    Great review Shay…I always love reading these. Your objectivity is much appreciated. I actually don’t think that I will purchase any more Burton boards in the future just because I have branched out so much in what I demand from a board, and price is one of those factors…the only board I’ve consistently loved from Burton is the women’s Feel Good. I’m not a Burton hater, though…so far their Supremes are the only boots that have really held my heels in, despite trying 6-7 brands of boots over the years. Anyway, now I’m rambling. Thanks for the review!

  2. Mikw
    August 25, 2009

    Hey Shay, thanks for the review. I might actually get the EL-V this year as I have had 3 unincs in the past and always wanted one that can float better in powder….and this might be the one.

  3. Tyler
    August 31, 2009

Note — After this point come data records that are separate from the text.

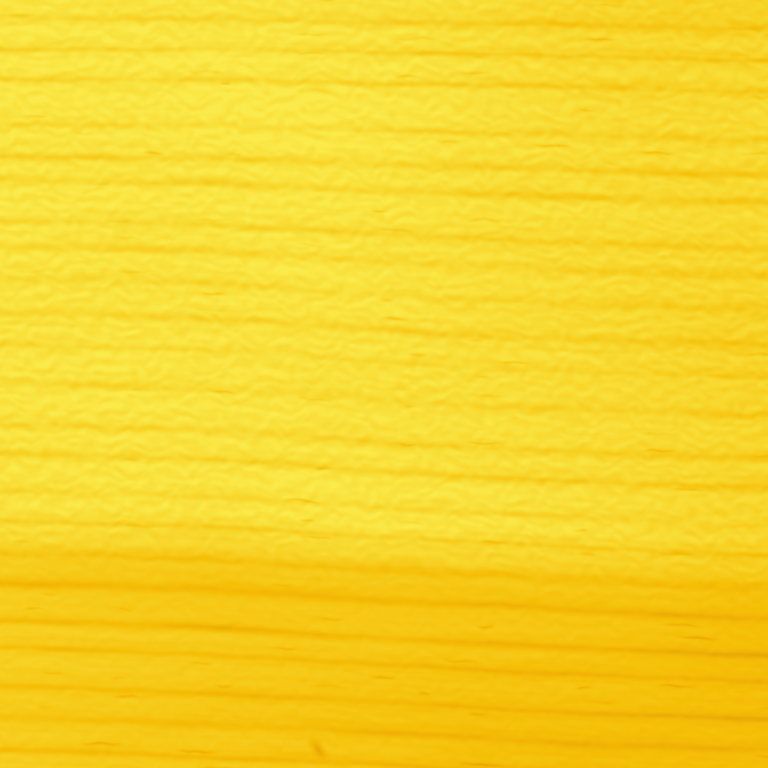
Give the GLSL for this texture, as a Shadertoy shader.

```glsl
// Yellow stained softwood: soft growth rings run across a sunlit board, over a
// darker lower band. Rings are jittered stripes in warped grain coordinates;
// gradient noise adds slanted surface relief, fibres and short dark flecks.

const vec3 UMBER = vec3(0.76, 0.50, 0.03);
const vec3 DEEP  = vec3(0.95, 0.71, 0.02);
const vec3 GOLD  = vec3(0.96, 0.75, 0.03);
const vec3 LIGHT = vec3(0.98, 0.91, 0.28);

const float RING_COUNT  = 23.0;   // rings over the canvas height
const float RING_JITTER = 0.42;   // shift of a ring inside its cell
const float RING_DEPTH  = 0.40;   // tone lost at a ring
const float BAND_EDGE   = 0.295;  // height of the darker band
const float BAND_BLUR   = 0.055;  // half width of its upper edge
const float RELIEF      = 0.21;   // strength of the rough surface
const float FIBRE       = 0.07;   // strength of the long fibres
const vec2  FLECK_CELL  = vec2(0.12, 0.022);
const float FLECK_SHARE = 0.24;   // share of cells holding a fleck
const vec2  SPECK_POS   = vec2(0.414, 0.025);

float hash(vec2 p) {
    vec3 q = fract(p.xyx * vec3(0.1031, 0.1030, 0.0973));
    q += dot(q, q.yzx + 33.33);
    return fract((q.x + q.y) * q.z);
}

float cornerSlope(vec2 cell, vec2 offset) {
    float angle = 6.2832 * hash(cell);
    return dot(vec2(cos(angle), sin(angle)), offset);
}

// Gradient noise, about -0.7 to 0.7
float gradientNoise(vec2 p) {
    vec2 i = floor(p), f = p - i;
    vec2 u = f * f * f * (f * (f * 6.0 - 15.0) + 10.0);
    vec2 e = vec2(1.0, 0.0);
    float low  = mix(cornerSlope(i, f), cornerSlope(i + e, f - e), u.x);
    float high = mix(cornerSlope(i + e.yx, f - e.yx), cornerSlope(i + 1.0, f - 1.0), u.x);
    return mix(low, high, u.y);
}

// Straightens the grain, which sinks towards the right
vec2 grainSpace(vec2 uv) {
    float drop = mix(0.044, 0.012, smoothstep(0.5, 1.0, uv.y));
    float sag = mix(uv.x, smoothstep(0.0, 1.0, uv.x), 0.6);
    float wave = 0.006 * gradientNoise(uv * vec2(2.5, 4.0) + 7.0)
               + 0.0020 * gradientNoise(uv * vec2(13.0, 12.0) + 31.0);
    return vec2(uv.x, uv.y + drop * sag + wave);
}

// Dark late wood: a soft core with a broader shade above it
float rings(vec2 grain, float count, float seed) {
    float y = grain.y * count, shade = 0.0;
    for (int k = -1; k <= 1; k++) {
        float id = floor(y) + float(k);
        float d = y - id - 0.5 - RING_JITTER * (hash(vec2(id, seed)) - 0.5);
        float width = mix(0.075, 0.125, hash(vec2(id, seed + 5.0)));
        float weight = mix(0.55, 0.90, hash(vec2(id, seed + 9.0)));
        weight *= 1.0 + 0.7 * gradientNoise(vec2(grain.x * 5.0, id * 3.7 + seed));
        float core = exp(-d * d / (width * width));
        float spread = d > 0.0 ? 0.28 : 0.16;
        float halo = exp(-d * d / (spread * spread));
        shade += weight * (0.62 * core + 0.33 * halo);
    }
    return shade;
}

// Short thin strokes along the grain, gathered in some parts of the board
float flecks(vec2 grain) {
    vec2 p = grain / FLECK_CELL;
    p.x += 0.5 * hash(vec2(floor(p.y), 3.0));
    vec2 id = floor(p);
    float share = FLECK_SHARE * (1.0 + 1.6 * gradientNoise(id * 0.37));
    float present = step(hash(id + 17.0), share);
    float reach = mix(0.08, 0.30, hash(id + 41.0));
    vec2 center = vec2(mix(0.32, 0.68, hash(id + 59.0)), mix(0.3, 0.7, hash(id + 73.0)));
    vec2 d = (p - id - center) * FLECK_CELL;
    float along = 1.0 - smoothstep(0.2, 1.0, abs(d.x) / (reach * FLECK_CELL.x));
    d.y += 0.003 * gradientNoise(vec2(grain.x * 50.0, id.y));
    float across = exp(-d.y * d.y / (0.0019 * 0.0019));
    return present * along * across * mix(0.35, 1.0, hash(id + 97.0));
}

// Small slanted dents, lit by the difference of two nearby heights
float relief(vec2 uv) {
    vec2 p = vec2(uv.x - 0.6 * uv.y, uv.y + 0.25 * uv.x) * vec2(50.0, 84.0);
    p += 0.9 * vec2(gradientNoise(uv * 30.0), gradientNoise(uv * 30.0 + 53.0));
    float dents = gradientNoise(p) - gradientNoise(p + vec2(-0.25, 0.45));
    return dents + 0.35 * gradientNoise(uv * vec2(95.0, 120.0) + 11.0);
}

// Broad light: bright upper left, dim right side, dark lower band
float boardTone(vec2 uv, vec2 grain) {
    float upper = 0.84 - 0.27 * smoothstep(0.35, 1.05, uv.x);
    upper -= 0.10 * smoothstep(0.92, 1.0, uv.y);
    upper += 0.06 * smoothstep(0.55, 0.80, uv.y);
    upper += 0.13 * gradientNoise(uv * vec2(2.0, 4.5) + 3.0);
    float lower = 0.41 - 0.30 * uv.x + 0.12 * gradientNoise(uv * vec2(2.0, 9.0) + 19.0);
    return mix(lower, upper, smoothstep(BAND_EDGE - BAND_BLUR, BAND_EDGE + BAND_BLUR, grain.y));
}

vec3 woodColor(float tone) {
    vec3 color = mix(DEEP, GOLD, clamp(tone / 0.2, 0.0, 1.0));
    color = mix(color, LIGHT, clamp((tone - 0.2) / 0.8, 0.0, 1.05));
    return mix(color, UMBER, clamp(-tone, 0.0, 1.0));
}

void mainImage(out vec4 fragColor, in vec2 fragCoord) {
    vec2 uv = fragCoord / iResolution.xy;
    vec2 grain = grainSpace(uv);
    float inUpper = smoothstep(BAND_EDGE - BAND_BLUR, BAND_EDGE + BAND_BLUR, grain.y);

    float tone = boardTone(uv, grain);
    tone -= RING_DEPTH * (rings(grain, RING_COUNT, 2.0) - 0.20);
    tone -= 0.07 * rings(grain, RING_COUNT * 1.9, 23.0);
    tone += RELIEF * mix(0.45, 1.0, inUpper) * relief(uv);
    tone += FIBRE * gradientNoise(grain * vec2(9.0, 110.0));
    tone -= 0.40 * flecks(grain);

    vec2 speck = (uv - SPECK_POS) * mat2(0.8, 0.6, -0.6, 0.8) / vec2(0.006, 0.012);
    tone -= 0.6 * exp(-dot(speck, speck));
    fragColor = vec4(woodColor(tone), 1.0);
}
```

    Hey Shay, thanks for all the product info… Specially in the off season! Some confusion here though about the Easy Living rocker. I picked up the new Burton catalog today, and it says that the Easy Living rocker will have the “flying v” tech, but the website just says the “v-rocker.” Any ideas? Also have you heard anything about the Danny Kass C2BTX? I’m thinking about switching to a more rockered profile this year, but want something that is twin, park-oriented, but stable- and from the reviews the hybrid cambers seem to do the trick. Any info would be great! Thanks again!

  4. Shay
    August 31, 2009

    Sweet Mikw! Definitely rocker helps in pow, I’ll try to get this board out in powder during the winter.

    Tyler, here’s a better look to check out in regards to the easy living debate.

    The Danny Kass C2 is out already, it’s available at shops online. I haven’t ridden it yet, but on the list for the demos in November.

    Hybrid rocker will offer more stability than just a rocker, do you have any chance to demo the boards early in the season?

  5. scratch
    December 01, 2009

    Thanks for the review Shay. I just received my new EL-FV 155 today, and it has exceeded my expectations. Burton’s website lists this board as having a park fly core, and the sticker on my board says it has a park fly II core. I was also stoked when I found that it has lightning bolts and freestyle scoops. Neither of these EL-FV features are listed on the Burton website or any other site for that matter. I realize the stickers on Burton boards can be inaccurate, but I can see the scoops on the tips of the board. As for the park fly II core and lightning bolts, I don’t know. I live in the midwest, and I have not had a chance to ride it yet. I can’t wait to see how it performs on the ice we have out here.

  6. scratch
    December 17, 2009

    I rode the EL-FV two times thus far on pretty much solid Midwest ice. I can’t describe how awesome this board is. I am 6’1″ and 190 pounds, and the 155 is perfect. It has a lot of pop. It holds an edge perfectly at high speeds while riding switch or regular. I also love how catch free the board is. When I am tired of flying through tree runs, I find myself just spinning effortlessly down easier runs. The board is really stable and the never catches an edge. I don’t see myself purchasing another board for a while.